Pole winner was Carlos “OK” Munoz for AA last year and Will Power for Penske the two years prior. Neither of them won from P1, though both are worth keeping an eye on. The last winner from pole at Texas was Ryan Briscoe in 2010, so like most ovals starting position isn’t crucial.

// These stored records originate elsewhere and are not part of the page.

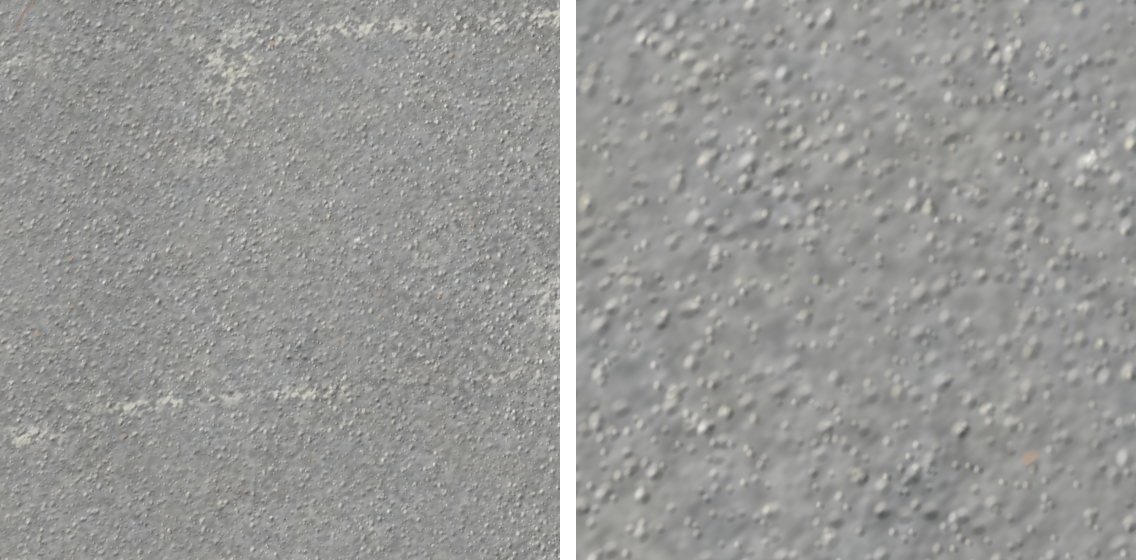
Left: the whole. Right: its middle third, enlarged.
Reproduce this texture procedurally as a Shadertoy shader.

```glsl
// Weathered grey asphalt with slanted grit, pale chalky streaks and rusty flecks.

const vec3 STONE = vec3(1.0, 1.0, 0.985);
const vec3 CREAM = vec3(1.0, 0.97, 0.86);
const vec3 CHALK = vec3(0.85, 0.845, 0.79);
const vec3 RUST = vec3(0.70, 0.52, 0.40);
const float BASE_TONE = 0.583;
const float SLANT = 0.72;

float hash(vec2 p) {
    return fract(sin(dot(p, vec2(127.1, 311.7))) * 43758.5453);
}

vec2 hash2(vec2 p) {
    return vec2(hash(p), hash(p + 41.3));
}

vec2 rotate(vec2 p, float angle) {
    float c = cos(angle), s = sin(angle);
    return vec2(c * p.x + s * p.y, c * p.y - s * p.x);
}

float noise(vec2 p) {
    vec2 cell = floor(p), f = fract(p);
    f = f * f * (3.0 - 2.0 * f);
    float low = mix(hash(cell), hash(cell + vec2(1, 0)), f.x);
    float high = mix(hash(cell + vec2(0, 1)), hash(cell + vec2(1, 1)), f.x);
    return mix(low, high, f.y);
}

float fbm(vec2 p) {
    float sum = 0.0, weight = 0.5;
    for (int i = 0; i < 4; i++) {
        sum += weight * noise(p);
        p = rotate(p, 0.6) * 2.03 + 17.0;
        weight *= 0.5;
    }
    return sum / 0.9375;
}

// Soft oval: 1 at the centre, 0 beyond the radii.
float oval(vec2 p, vec2 radii) {
    return 1.0 - smoothstep(0.2, 1.0, length(p / radii));
}

// Scattered stones: x = lit face, y = shadow beside it, z = warmth, w = rust.
vec4 grit(vec2 uv, float scale, float density, float seed) {
    vec2 p = uv * scale;
    vec4 result = vec4(0.0);
    for (int j = -1; j <= 1; j++) {
        for (int i = -1; i <= 1; i++) {
            vec2 cell = floor(p) + vec2(i, j);
            vec2 id = cell + seed;
            vec2 shape = hash2(id + 7.7);
            float present = step(hash(id + 3.1), density);
            float angle = mix(0.55, 0.95, uv.x) + (shape.x - 0.5) * 0.9;
            vec2 q = rotate(p - cell - hash2(id), angle);
            vec2 radii = mix(vec2(0.36, 0.22), vec2(0.62, 0.36), shape.y);
            radii.x *= mix(1.15, 0.85, uv.x);
            float lit = present * oval(q, radii) * mix(0.4, 1.2, shape.x);
            float shade = present * oval(q + vec2(0.05, 0.38), radii * 0.95);
            float warmth = hash(id + 19.0);
            result = max(result, vec4(lit, shade, lit * warmth, lit * step(0.988, warmth)));
        }
    }
    return result;
}

// Faint band along a sloping line, broken up along its length.
float streak(vec2 uv, float height, float slope, float width, float seed) {
    float wobble = (noise(vec2(uv.x * 9.0, seed)) - 0.5) * 0.022;
    float offset = (uv.y - height - slope * uv.x - wobble) / width;
    float broken = smoothstep(0.2, 0.75, noise(vec2(uv.x * 11.0, seed + 5.0)));
    return exp(-offset * offset) * mix(0.25, 1.0, broken);
}

float chalkMask(vec2 uv) {
    vec2 warped = uv + 0.05 * (vec2(fbm(uv * 18.0), fbm(uv * 18.0 + 31.0)) - 0.5);
    float mask = streak(uv, 0.895, 0.08, 0.013, 2.0);
    mask = max(mask, 0.85 * streak(uv, 0.265, 0.07, 0.011, 9.0));
    mask = max(mask, 0.75 * oval(warped - vec2(0.42, 0.87), vec2(0.08, 0.11)));
    mask = max(mask, 0.9 * oval(warped - vec2(0.99, 0.46), vec2(0.07, 0.06)));
    mask = max(mask, 0.8 * oval(warped - vec2(0.06, 0.225), vec2(0.09, 0.03)));
    mask = max(mask, 0.45 * oval(warped - vec2(0.37, 0.73), vec2(0.05, 0.03)));
    return mask;
}

void mainImage(out vec4 fragColor, in vec2 fragCoord) {
    vec2 uv = fragCoord / iResolution.xy;
    vec2 grain = rotate(uv, SLANT);

    // Broad stains and regional roughness
    float stain = fbm(uv * 5.0 + 3.0) - 0.5;
    float rough = mix(0.55, 1.3, fbm(uv * 13.0 + 50.0)) * mix(0.9, 1.12, uv.x);

    // Slanted fine texture
    float coarse = noise(grain * vec2(95.0, 160.0)) - 0.5;
    float fine = noise(grain * vec2(170.0, 250.0) + 80.0) - 0.5;
    float tone = BASE_TONE + 0.07 * stain + rough * (0.12 * coarse + 0.09 * fine);

    // Lit stones with shadows
    vec4 stones = grit(uv, 72.0, 0.36, 0.0);
    vec4 chips = grit(uv + 0.37, 118.0, 0.42, 211.0);
    float lit = 0.16 * stones.x + 0.12 * chips.x;
    float shade = 0.10 * stones.y * (1.0 - stones.x) + 0.07 * chips.y * (1.0 - chips.x);
    tone += rough * (lit - shade);

    float warmth = clamp(0.5 * (stones.z + chips.z), 0.0, 1.0);
    vec3 color = tone * mix(STONE, CREAM, warmth);
    color += vec3(-0.006, -0.002, 0.012) * (noise(uv * 24.0) - 0.3);

    // Rusty flecks and a thin curled fibre
    color = mix(color, RUST, 0.6 * clamp(stones.w, 0.0, 1.0));
    float rise = uv.y - 0.94;
    float fibre = abs(uv.x - 0.03 - 9.0 * rise * rise);
    float fibreMask = (1.0 - smoothstep(0.001, 0.005, fibre)) * smoothstep(0.0, 0.01, rise);
    color = mix(color, RUST * 0.85, 0.4 * fibreMask);

    // Chalk caught on the raised grain
    float raised = smoothstep(-0.22, 0.4, coarse + 0.6 * fine + 0.25 * stones.x);
    color = mix(color, CHALK, 0.85 * chalkMask(uv) * raised);

    fragColor = vec4(clamp(color, 0.0, 1.0), 1.0);
}
```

In that spirit we’ll go with the Cap’n’s curmudgeonly Power for yet another pole, making it three already for the season.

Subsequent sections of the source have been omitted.